Trending Games | World of Warcraft | ArcheAge | Final Fantasy XIV | Guild Wars 2

    Facebook Twitter YouTube Twitch.tv YouTube.Gaming Discord
Register
Quick Game Jump
Members:3,884,434 Users Online:0
Games:810 

Show Blog

Link to this blogs RSS feed

My thoughts on the MMO market and current game development.

This blog is mainly my opinions of current and future mmo's, what I think dev's are doing right and wrong.

Author: Pyrostasis

Open ended gameplay and character development (Part 3 of the fun missing in MMO's)

Posted by Pyrostasis Friday February 15 2008 at 4:26PM
Login or Register to rate this blog post!

So far in this series I have talked about pvp, land control, and having a real enemy you despise to fight against. Today I’m going to talk about character development and endgame mechanics.
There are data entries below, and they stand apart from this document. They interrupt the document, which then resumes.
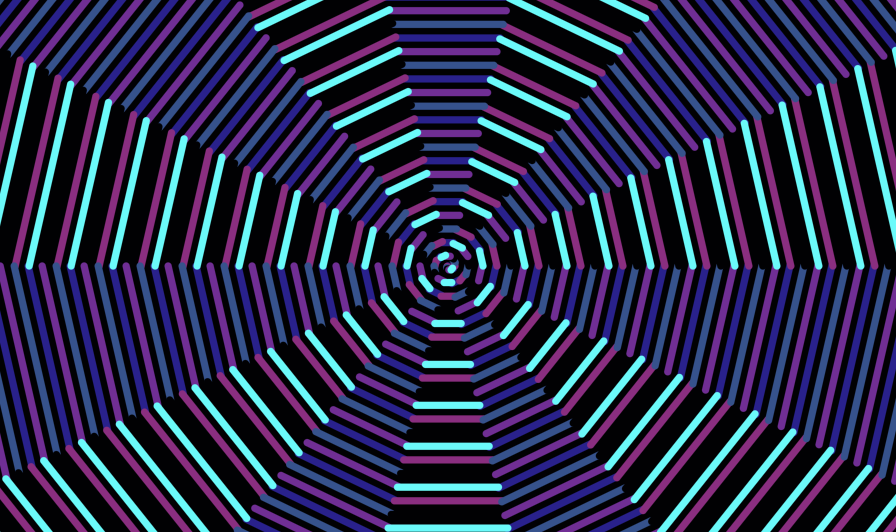
Give the GLSL for this background, as a WebGL 2 fragment shader.

```glsl
#version 300 es
precision highp float;
// Neon spiral web: round-capped bars in fourteen wedges, stepping inward around the centre.

#define SECTORS 14
#define ARMS 2.0
#define PERIOD (1.0 / 13.0)
#define BAR_RADIUS 0.0068
#define BACKGROUND vec3(0.003, 0.005, 0.010)

uniform vec2 u_resolution;
out vec4 outColor;

const float TAU = 6.2831853;

// Layers from bottom to top; even ones fill odd wedges and the reverse.
const vec3 LAYER_COLORS[6] = vec3[6](
    vec3(0.16, 0.13, 0.55),  // indigo
    vec3(0.54, 0.18, 0.50),  // magenta
    vec3(0.21, 0.32, 0.55),  // steel blue
    BACKGROUND,              // dark gap
    vec3(0.44, 0.18, 0.58),  // purple
    vec3(0.42, 0.98, 0.98)   // cyan
);

// Distance to the nearest bar of one layer, in a wedge frame:
// q.x is the depth along the wedge axis, q.y the offset across it.
float barDistance(vec2 q, float phase) {
    float ring = max(round(q.x / PERIOD - phase), ceil(-phase));
    float depth = (ring + phase) * PERIOD;
    float halfLength = depth * tan(0.5 * TAU / float(SECTORS));
    return length(vec2(q.x - depth, max(abs(q.y) - halfLength, 0.0))) - BAR_RADIUS;
}

void main() {
    vec2 p = (gl_FragCoord.xy - 0.5 * u_resolution) / u_resolution.y;
    float pixel = 1.0 / u_resolution.y;
    vec3 color = BACKGROUND;

    for (int layer = 0; layer < 6; layer++) {
        float dist = 1.0;
        for (int s = 1 - layer % 2; s < SECTORS; s += 2) {
            float turn = float(s) / float(SECTORS);
            float angle = TAU * (turn + 0.5 / float(SECTORS));
            vec2 axis = vec2(cos(angle), sin(angle));
            vec2 q = vec2(dot(p, axis), axis.x * p.y - axis.y * p.x);
            // The phase falls with each wedge, which winds the rings into a spiral.
            dist = min(dist, barDistance(q, float(layer) / 6.0 - ARMS * turn));
        }
        float coverage = 1.0 - smoothstep(-0.75 * pixel, 0.75 * pixel, dist);
        color = mix(color, LAYER_COLORS[layer], coverage);
    }
    outColor = vec4(color, 1.0);
}
```
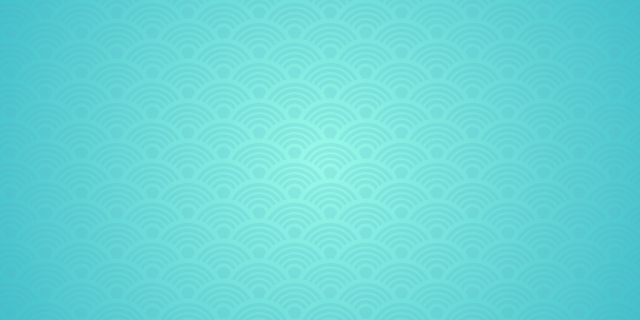
Write a Shadertoy shader that draws this pattern.

```glsl
// Antialiased coverage of a signed distance, given the size of one pixel
float coverage(float dist, float pixel) {
    return clamp(0.5 - dist / pixel, 0.0, 1.0);
}

// Signed distance to the tinted parts of a scale: central disc and four rings
float tintedRings(float r) {
    float ring = clamp(round((r - 0.345) / 0.16), 0.0, 3.0);
    float band = abs(r - 0.345 - ring * 0.16) - 0.05;
    return min(r - 0.2, band);
}

// Overlapping scales in staggered rows, painted from back to front
float scaleTint(vec2 grid, float pixel) {
    float tint = 0.0;
    float baseRow = floor(grid.y);
    for (int i = 1; i >= -1; i--) {
        float row = baseRow + float(i);
        float x = fract(grid.x + 0.5 * mod(row, 2.0) + 0.5) - 0.5;
        // One unit is the scale radius, half a column
        float r = length(vec2(2.0 * x, 0.5625 * (grid.y - row)));
        tint = mix(tint, coverage(tintedRings(r), pixel), coverage(r - 1.0, pixel));
    }
    return tint;
}

void mainImage(out vec4 fragColor, in vec2 fragCoord) {
    vec2 uv = fragCoord / iResolution.xy;

    // Radial glow, symmetric so that opposite edges agree
    float glowRadius = length((uv - 0.5) * vec2(2.0, 1.0));
    vec3 color = mix(vec3(0.60, 0.98, 0.91), vec3(0.30, 0.78, 0.81), glowRadius);

    // Nine columns and sixteen staggered rows
    vec2 grid = uv * vec2(9.0, 16.0) - vec2(4.644, 7.3);
    float tint = scaleTint(grid, 18.0 / iResolution.x);
    color = mix(color, vec3(0.33, 0.68, 0.76), 0.18 * tint);

    fragColor = vec4(color, 1.0);
}
```
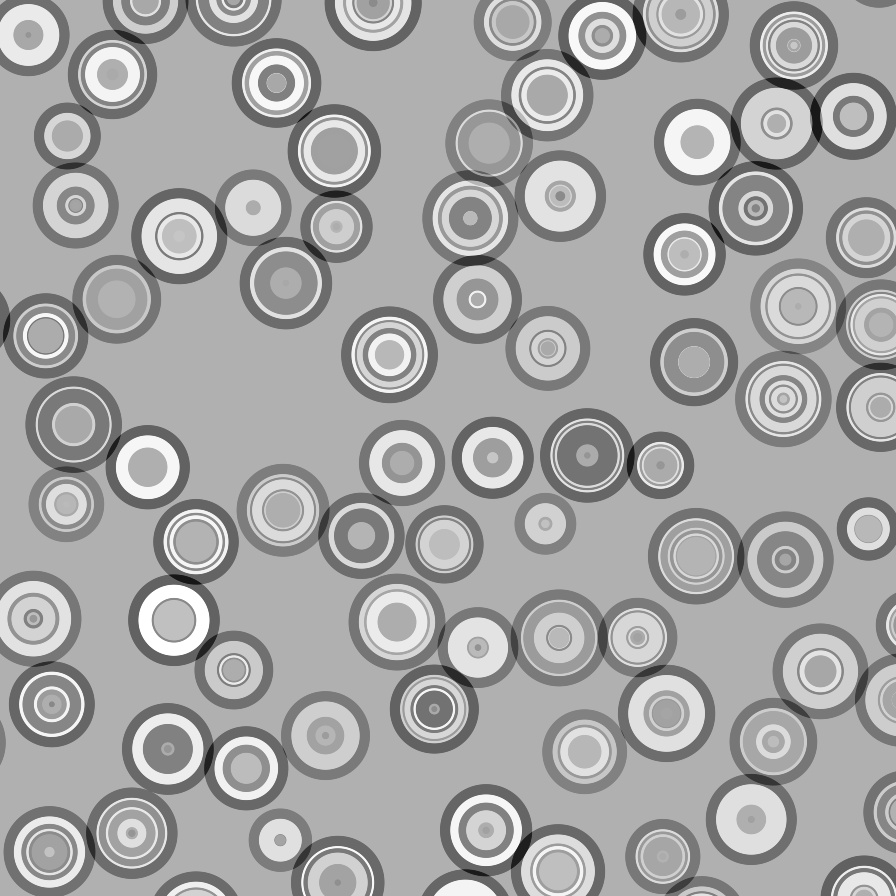
This pattern is drawn by a three.js fragment shader. Its source:

```glsl
// Scattered discs of concentric grey rings on a mid grey ground, darkening where rims overlap.
varying vec2 vUv;

const float GROUND = 0.69;
const float PITCH = 0.1163;     // spacing of the loose grid
const float JITTER = 0.88;      // share of a cell a centre may roam
const float RIM = 0.0115;       // width of the outer dark band
const float SOFT = 0.0006;      // half width of a smoothed edge
const float EMPTY_SHARE = 0.05; // cells left without a disc

vec3 hash3(vec3 p) {
  p = fract(p * vec3(0.1031, 0.1030, 0.0973));
  p += dot(p, p.yxz + 33.33);
  return fract((p.xxy + p.yxx) * p.zyx);
}

vec3 cellHash(vec2 cell, float salt) {
  return hash3(vec3(cell + 37.0, salt + 11.0));
}

// Random disc of a cell: centre in xy, radius in z
vec3 seedDisc(vec2 cell) {
  vec3 h = cellHash(cell, 1.0);
  vec2 centre = (cell + 0.5 + JITTER * (h.xy - 0.5)) * PITCH;
  return vec3(centre, mix(0.032, 0.0545, pow(h.z, 0.35)));
}

// Offset that moves one disc off another until only their rims overlap
vec2 push(vec3 disc, vec3 other) {
  vec2 away = disc.xy - other.xy;
  float gap = max(length(away), 0.0001);
  float excess = max(disc.z + other.z - 0.7 * RIM - gap, 0.0);
  return away / gap * excess * 0.5;
}

// First relaxation of the centres
vec3 loosenedDisc(vec2 cell) {
  vec3 disc = seedDisc(cell);
  vec2 shift = vec2(0.0);
  for (int y = -1; y <= 1; y++) {
    for (int x = -1; x <= 1; x++) {
      if (x == 0 && y == 0) continue;
      shift += push(disc, seedDisc(cell + vec2(float(x), float(y))));
    }
  }
  return vec3(disc.xy + shift, disc.z);
}

// Second relaxation of the centres
vec3 settledDisc(vec2 cell) {
  vec3 disc = loosenedDisc(cell);
  vec2 shift = vec2(0.0);
  for (int y = -1; y <= 1; y++) {
    for (int x = -1; x <= 1; x++) {
      if (x == 0 && y == 0) continue;
      shift += push(disc, loosenedDisc(cell + vec2(float(x), float(y))));
    }
  }
  return vec3(disc.xy + shift, disc.z);
}

// Paints a filled circle of a given tone over the tone below
float paint(float below, float tone, float dist, float radius) {
  return mix(tone, below, smoothstep(-SOFT, SOFT, dist - radius));
}

// Tone that a disc adds to the ground, ring by ring from the rim inwards
float ringTone(float dist, float radius, vec2 cell) {
  vec3 style = cellHash(cell, 2.0);
  float contrast = mix(0.11, 0.31, pow(style.x, 0.35));
  float core = mix(0.006, 0.023, style.y);
  float tone = paint(0.0, -contrast, dist, radius);
  float edge = radius - RIM;

  for (int i = 0; i < 9; i++) {
    if (edge < core) break;
    vec3 h = cellHash(cell, 3.0 + float(i));
    bool isLight = mod(float(i), 2.0) < 0.5;
    float level = isLight ? mix(0.4, 1.05, h.x) : -mix(0.15, 0.85, h.x);
    tone = paint(tone, contrast * level, dist, edge);
    edge -= mix(0.0024, 0.025, pow(h.y, 2.5));
  }

  // Quiet core, sometimes with a dot
  tone = paint(tone, contrast * 0.5 * (style.z - 0.5), dist, core);
  vec3 dot3 = cellHash(cell, 20.0);
  if (dot3.x < 0.5) {
    float dotRadius = min(mix(0.003, 0.007, dot3.y), core * 0.6);
    tone = paint(tone, contrast * (dot3.z - 0.6), dist, dotRadius);
  }
  return tone;
}

void main() {
  vec2 home = floor(vUv / PITCH);
  float grey = GROUND;

  // Add up the discs of the surrounding cells
  for (int y = -1; y <= 1; y++) {
    for (int x = -1; x <= 1; x++) {
      vec2 cell = home + vec2(float(x), float(y));
      if (cellHash(cell, 30.0).x < EMPTY_SHARE) continue;
      vec3 disc = settledDisc(cell);
      float dist = distance(vUv, disc.xy);
      if (dist < disc.z + SOFT) grey += ringTone(dist, disc.z, cell);
    }
  }
  gl_FragColor = vec4(vec3(clamp(grey, 0.0, 1.0)), 1.0);
}
```
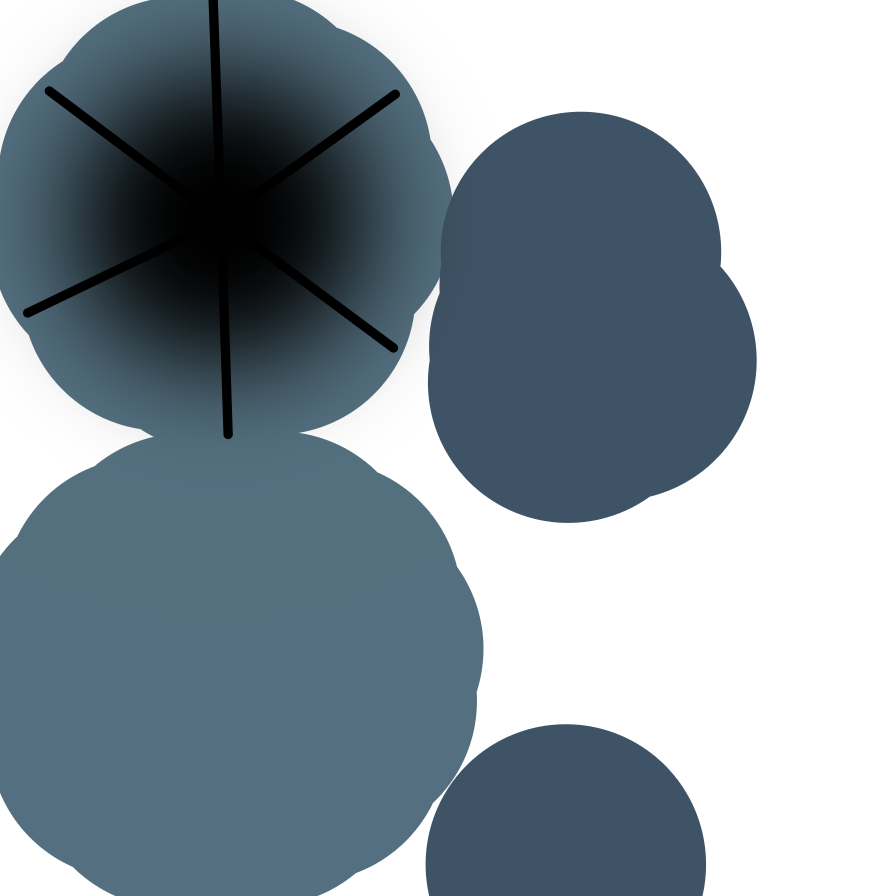
Write a WebGL 2 fragment shader that draws this background.

```glsl
#version 300 es
precision highp float;
// Scalloped teal and navy blobs on white, with a dark glow and six black spokes.

uniform vec2 u_resolution;
out vec4 fragColor;

const float LOBE = 0.1565; // radius shared by all round lobes

float circle(vec2 p, vec2 center) {
    return length(p - center) - LOBE;
}

vec2 polar(float angle) {
    return vec2(cos(angle), sin(angle));
}

float segment(vec2 p, vec2 end) {
    return length(p - end * clamp(dot(p, end) / dot(end, end), 0.0, 1.0));
}

// Union of lobes on a ring that is stretched along one axis
float lobedRing(vec2 p, int count, float start, float turn, float ring, float stretch) {
    float d = 1.0;
    for (int i = 0; i < count; i++) {
        float a = start + turn * float(i);
        d = min(d, circle(p, polar(a) * (ring + stretch * cos(2.0 * a - 0.52))));
    }
    return d;
}

float navyBlobs(vec2 p) {
    float d = circle(p, vec2(0.6484, 0.7188));
    d = min(d, circle(p, vec2(0.6470, 0.6810)));
    d = min(d, circle(p, vec2(0.6354, 0.6133)));
    d = min(d, circle(p, vec2(0.6341, 0.5729)));
    d = min(d, circle(p, vec2(0.6880, 0.5977)));
    return min(d, circle(p, vec2(0.6315, 0.0352)));
}

float spokes(vec2 p) {
    float angles[6] = float[6](0.625, 1.607, 2.498, 3.590, 4.745, 5.644);
    float d = 1.0;
    for (int i = 0; i < 6; i++) {
        float reach = i == 1 ? 0.26 : 0.2396;
        d = min(d, segment(p, polar(angles[i]) * reach));
    }
    return d - 0.0052;
}

void main() {
    float scale = min(u_resolution.x, u_resolution.y);
    vec2 p = gl_FragCoord.xy / scale;
    vec2 hub = p - vec2(0.2468, 0.7546);

    // Teal blobs: the upper ring is left open at its lower right
    float upper = lobedRing(hub, 9, 0.035, 0.663, 0.103, 0.0);
    float lower = lobedRing(p - vec2(0.2513, 0.2526), 14, 0.175, 0.4488, 0.125, 0.009);
    float teal = min(upper, lower);

    vec3 color = vec3(1.0);
    color = mix(color, vec3(0.33, 0.44, 0.50), clamp(0.5 - teal * scale, 0.0, 1.0));
    color = mix(color, vec3(0.245, 0.325, 0.398), clamp(0.5 - navyBlobs(p) * scale, 0.0, 1.0));

    // Dark glow around the hub, then the spokes
    color *= 1.0 - exp(-pow(length(hub) / 0.1745, 3.0));
    color *= 1.0 - clamp(0.5 - spokes(hub) * scale, 0.0, 1.0);

    fragColor = vec4(color, 1.0);
}
```
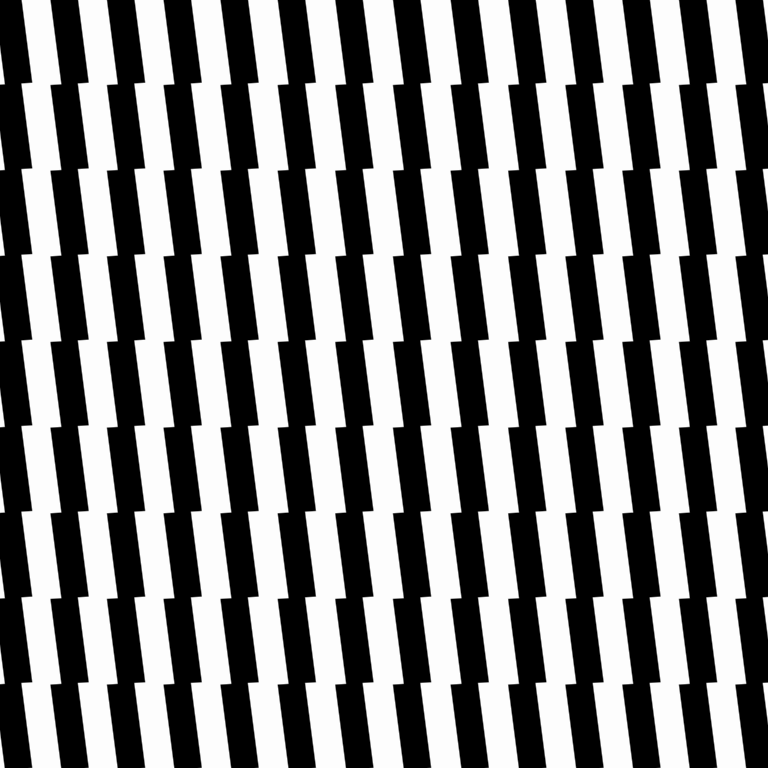
Write a Shadertoy shader that draws this pattern.

```glsl
// Black slanted bars on white, in columns cut into stacked rows.
// Each column is a repeated cell; every row restarts the slant, which leaves
// small stepped seams. Neighbouring rows are summed for smooth joins.

// Coverage of a span of given half width, softened over the width soft.
float span(float distanceFromCentre, float halfWidth, float soft) {
    return clamp((halfWidth - abs(distanceFromCentre)) / soft + 0.5, 0.0, 1.0);
}

void mainImage(out vec4 fragColor, in vec2 fragCoord) {
    vec2 uv = fragCoord / iResolution.xy;
    float soft = 1.4 / min(iResolution.x, iResolution.y);

    // Nearest column, with a slight drift in spacing across the canvas
    float column = round((uv.x - 0.0906) / 0.07432);
    float drift = -0.0016 * sin(column * 0.5236);
    float x = uv.x - 0.0906 - column * 0.07432 - drift;

    // Depth from the top; bar ends tilt up to the right
    float rowHeight = 0.11152;
    float depth = 1.0 - uv.y + 0.0023 + 0.06 * x;
    float row = floor(depth / rowHeight);

    // Slanted bar of this row and of the rows above and below
    float ink = 0.0;
    for (int i = -1; i <= 1; i++) {
        float y = depth - (row + float(i) + 0.5) * rowHeight;
        ink += span(x - 0.128 * y, 0.0178, soft) * span(y, 0.5 * rowHeight, soft);
    }

    fragColor = vec4(vec3(mix(0.992, 0.0, clamp(ink, 0.0, 1.0))), 1.0);
}
```
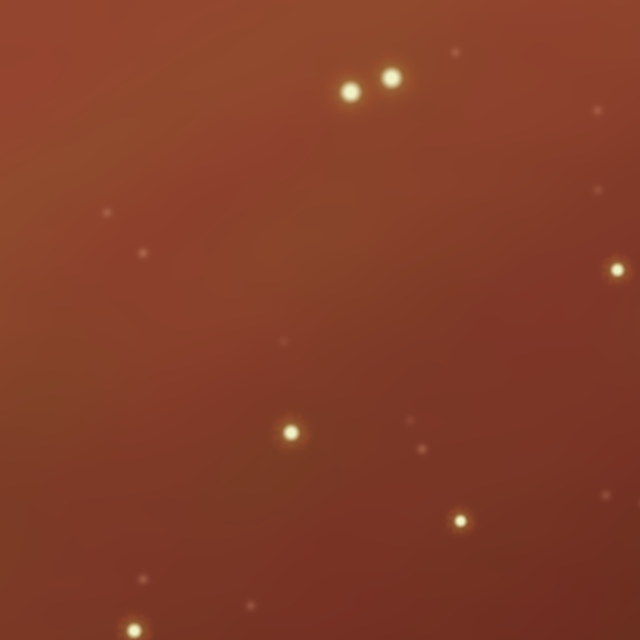
Give the GLSL for this texture, as a three.js fragment shader.

```glsl
varying vec2 vUv;

const vec3 DARK_RUST = vec3(0.415, 0.175, 0.120);
const vec3 MID_RUST = vec3(0.490, 0.230, 0.150);
const vec3 LIGHT_RUST = vec3(0.570, 0.280, 0.178);
const vec3 HUE_DRIFT = vec3(0.012, -0.016, 0.006);
const vec3 CORE_COLOR = vec3(0.95, 0.95, 0.78);
const vec3 HALO_COLOR = vec3(0.64, 0.47, 0.22);
const vec3 RIM_COLOR = vec3(0.62, 0.25, 0.15);
const vec3 FAINT_COLOR = vec3(0.72, 0.45, 0.34);

const vec2 LIGHT_SLOPE = vec2(-0.32, 0.68);
const float CLOUD_DEPTH = 0.14;
const float BLOCKS = 24.0;
const float BLOCK_DEPTH = 0.006;

const vec2 PAIR_CENTER = vec2(0.580, 0.867);
const vec2 PAIR_OFFSET = vec2(0.032, 0.011);
const float PAIR_RADIUS = 0.021;
const int MEDIUM_COUNT = 4;
const vec2 MEDIUM_SEED = vec2(0.455, 0.420);
const float MEDIUM_RADIUS = 0.0125;
const int FAINT_COUNT = 13;
const vec2 FAINT_SEED = vec2(0.910, 0.860);
const float FAINT_RADIUS = 0.0075;
const float FAINT_JITTER = 0.10;
const vec2 SPREAD_STEP = vec2(0.7549, 0.6180);
const float LOW_BIAS = 1.3;

float hash(vec2 p) {
  vec3 q = fract(vec3(p.xyx) * 0.1031);
  q += dot(q, q.yzx + 33.33);
  return fract((q.x + q.y) * q.z);
}

float noise(vec2 p) {
  vec2 cell = floor(p);
  vec2 f = fract(p);
  f = f * f * (3.0 - 2.0 * f);
  float low = mix(hash(cell), hash(cell + vec2(1.0, 0.0)), f.x);
  float high = mix(hash(cell + vec2(0.0, 1.0)), hash(cell + 1.0), f.x);
  return mix(low, high, f.y);
}

// Evenly spread positions, denser toward the bottom
vec2 scatter(vec2 seed, float index) {
  vec2 p = fract(seed + index * SPREAD_STEP);
  return vec2(p.x, pow(p.y, LOW_BIAS));
}

// Dusty gradient with broad diagonal clouds and slight blocky mottling
vec3 background(vec2 uv) {
  vec2 along = vec2(dot(uv, vec2(0.85, 0.53)), dot(uv, vec2(-0.53, 0.85)));
  float cloud = noise(along * vec2(1.8, 4.5) + 7.0) - 0.5;
  float level = 0.32 + dot(uv, LIGHT_SLOPE) + CLOUD_DEPTH * cloud;
  vec3 color = mix(DARK_RUST, MID_RUST, smoothstep(-0.05, 0.48, level));
  color = mix(color, LIGHT_RUST, smoothstep(0.40, 0.80, level));
  color += HUE_DRIFT * (noise(along * vec2(4.0, 7.0) + 31.0) - 0.5) * 2.0;
  float block = noise(uv * vec2(0.5, 1.0) * BLOCKS) - 0.5;
  return color + BLOCK_DEPTH * block * vec3(1.0, 0.6, 0.3);
}

// Pale core, olive halo and a broken reddish rim
vec3 addStar(vec3 color, vec2 offset, float radius) {
  float d = length(offset) / radius;
  float speckle = noise(offset * 2.4 / radius + 50.0);
  float rim = exp(-pow((d - 1.55) / 0.35, 2.0)) * speckle;
  float halo = exp(-d * d / 1.3) * (0.75 + 0.35 * speckle);
  color = mix(color, RIM_COLOR, 0.55 * rim);
  color = mix(color, HALO_COLOR, min(halo, 1.0));
  return mix(color, CORE_COLOR, 1.0 - smoothstep(0.25, 1.0, d));
}

void main() {
  vec3 color = background(vUv);

  // Faint blurred stars
  for (int i = 0; i < FAINT_COUNT; i++) {
    float n = float(i);
    vec2 jitter = vec2(hash(vec2(n, 3.0)), hash(vec2(n, 11.0))) - 0.5;
    vec2 center = scatter(FAINT_SEED, n) + FAINT_JITTER * jitter;
    float d = length(vUv - center) / FAINT_RADIUS;
    float strength = mix(0.2, 0.75, hash(vec2(n, 19.0)));
    color = mix(color, FAINT_COLOR, strength * exp(-d * d));
  }

  // Medium stars
  for (int i = 0; i < MEDIUM_COUNT; i++) {
    float n = float(i);
    float radius = MEDIUM_RADIUS * (1.3 - 0.1 * n);
    color = addStar(color, vUv - scatter(MEDIUM_SEED, n), radius);
  }

  // Bright close pair
  for (int i = 0; i < 2; i++) {
    float side = float(i) * 2.0 - 1.0;
    color = addStar(color, vUv - PAIR_CENTER - side * PAIR_OFFSET, PAIR_RADIUS);
  }

  gl_FragColor = vec4(color, 1.0);
}
```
Back in the day (just typing that makes me feel old) with UO end game wasn’t even an idea, however today that’s one of the first things people ask. "What’s the end game like?" Why wasn’t it an issue? Well, mainly as the game started about 15 seconds after logging into the game, not 200 hours down the road and countless levels later.

People play games to accomplish something; they have set goals and aim towards getting there as fast as possible. MMO companies seem to have shifted their design from making their play mechanics fun from the get go, to prolonging getting to x for as long as humanly possible, while making you jump through as many hoops along the way. MMO gaming now a days seems more like an endurance match to the finish line rather than a game, and its not uncommon for someone to say "Just deal with it, every MMO has the boring part you just gotta grind through to get to X". My question to you is why?

Why not make a game where you can start right off the bat doing things that are fun, competing with other players who have been around a while, and generally just enjoying yourself from the beginning? The answer is quite simple. Why? Simple. Everquest changed everything.

EQ turned the genre from an open ended sandbox game to a linear progression item fest. Now granted, linear progression item based games have their appealing features, but only to folks who have the time and the intestinal fortitude to put up with the boring stuff long enough to get to the raiding or the pvp or whatever the "end game" is.

I think we need a change back to the basics. Drop the levels, the grind, the items and focus on content and game play. Hell, if you set up the right conditions players will even make their own content.

Its no longer about leveling to 50 so you can fight other 50's its about playing the game, which is a concept so alien to most MMO'ers nowadays that they just look at you funny when you bring the subject up.

But....but...but... if it’s not about leveling or getting the next biggest item... what do you do? Whatever you want is the answer. That’s where a lot of folks are going to just laugh at you and walk away, or just say you are an idiot.

When MMO's first released the game appealed to folks wanting to do anything or be anyone. Now the MMO market appeals to folks by saying you can be X or Y and that’s it.

When I worked at Gamestop back in high school I remember selling UO to people. My pitch went a whole lot like this:

"You really have to try this game. It’s different than anything else you have ever played. You can literally be anything you want. Let’s say you want to be a bow maker, well you go outside start chopping trees get some wood and start crafting.

What if you want to be a dragon tamer! Well, simple you go out and start making friends with little animals and work you way up, they will protect you and fight for you.

How about a thief, want to steal other folks hard work? Well you can do that as well, you just have to learn to be sneaky. Hiding quickly, distracting your opponents, or just simply carrying on a conversation long enough to get what you need!

You can also be a warrior or a mage or better yet a combination of any of the above!"

Usually by that time the customer was drooling and heading for the check out counter with a box in hand. However, that same line above would have people asking... why would I want to tame animals? What do you mean chop wood, what for? What’s the main goal?

When I explain the goal is what you make of it they laugh and walk away. Why? Well... somewhere along the lines folks decided it was more fun to be told what to do, than to do what they wanted to do.

Did the next generation lose its imagination? I love options and possibilities and it seems MMO's have lost that. You can’t make a Mage, Thief, Bowyer anymore... you can be a shaman or a warrior that’s it.

I think when you limit options and branches in your game, folks get bored and pound through content to fast. Give people tons of options and limitless customization and people stop rushing and enjoy what you have made, instead of what your working on next to keep them from being bored.

Make a game worth playing from the start.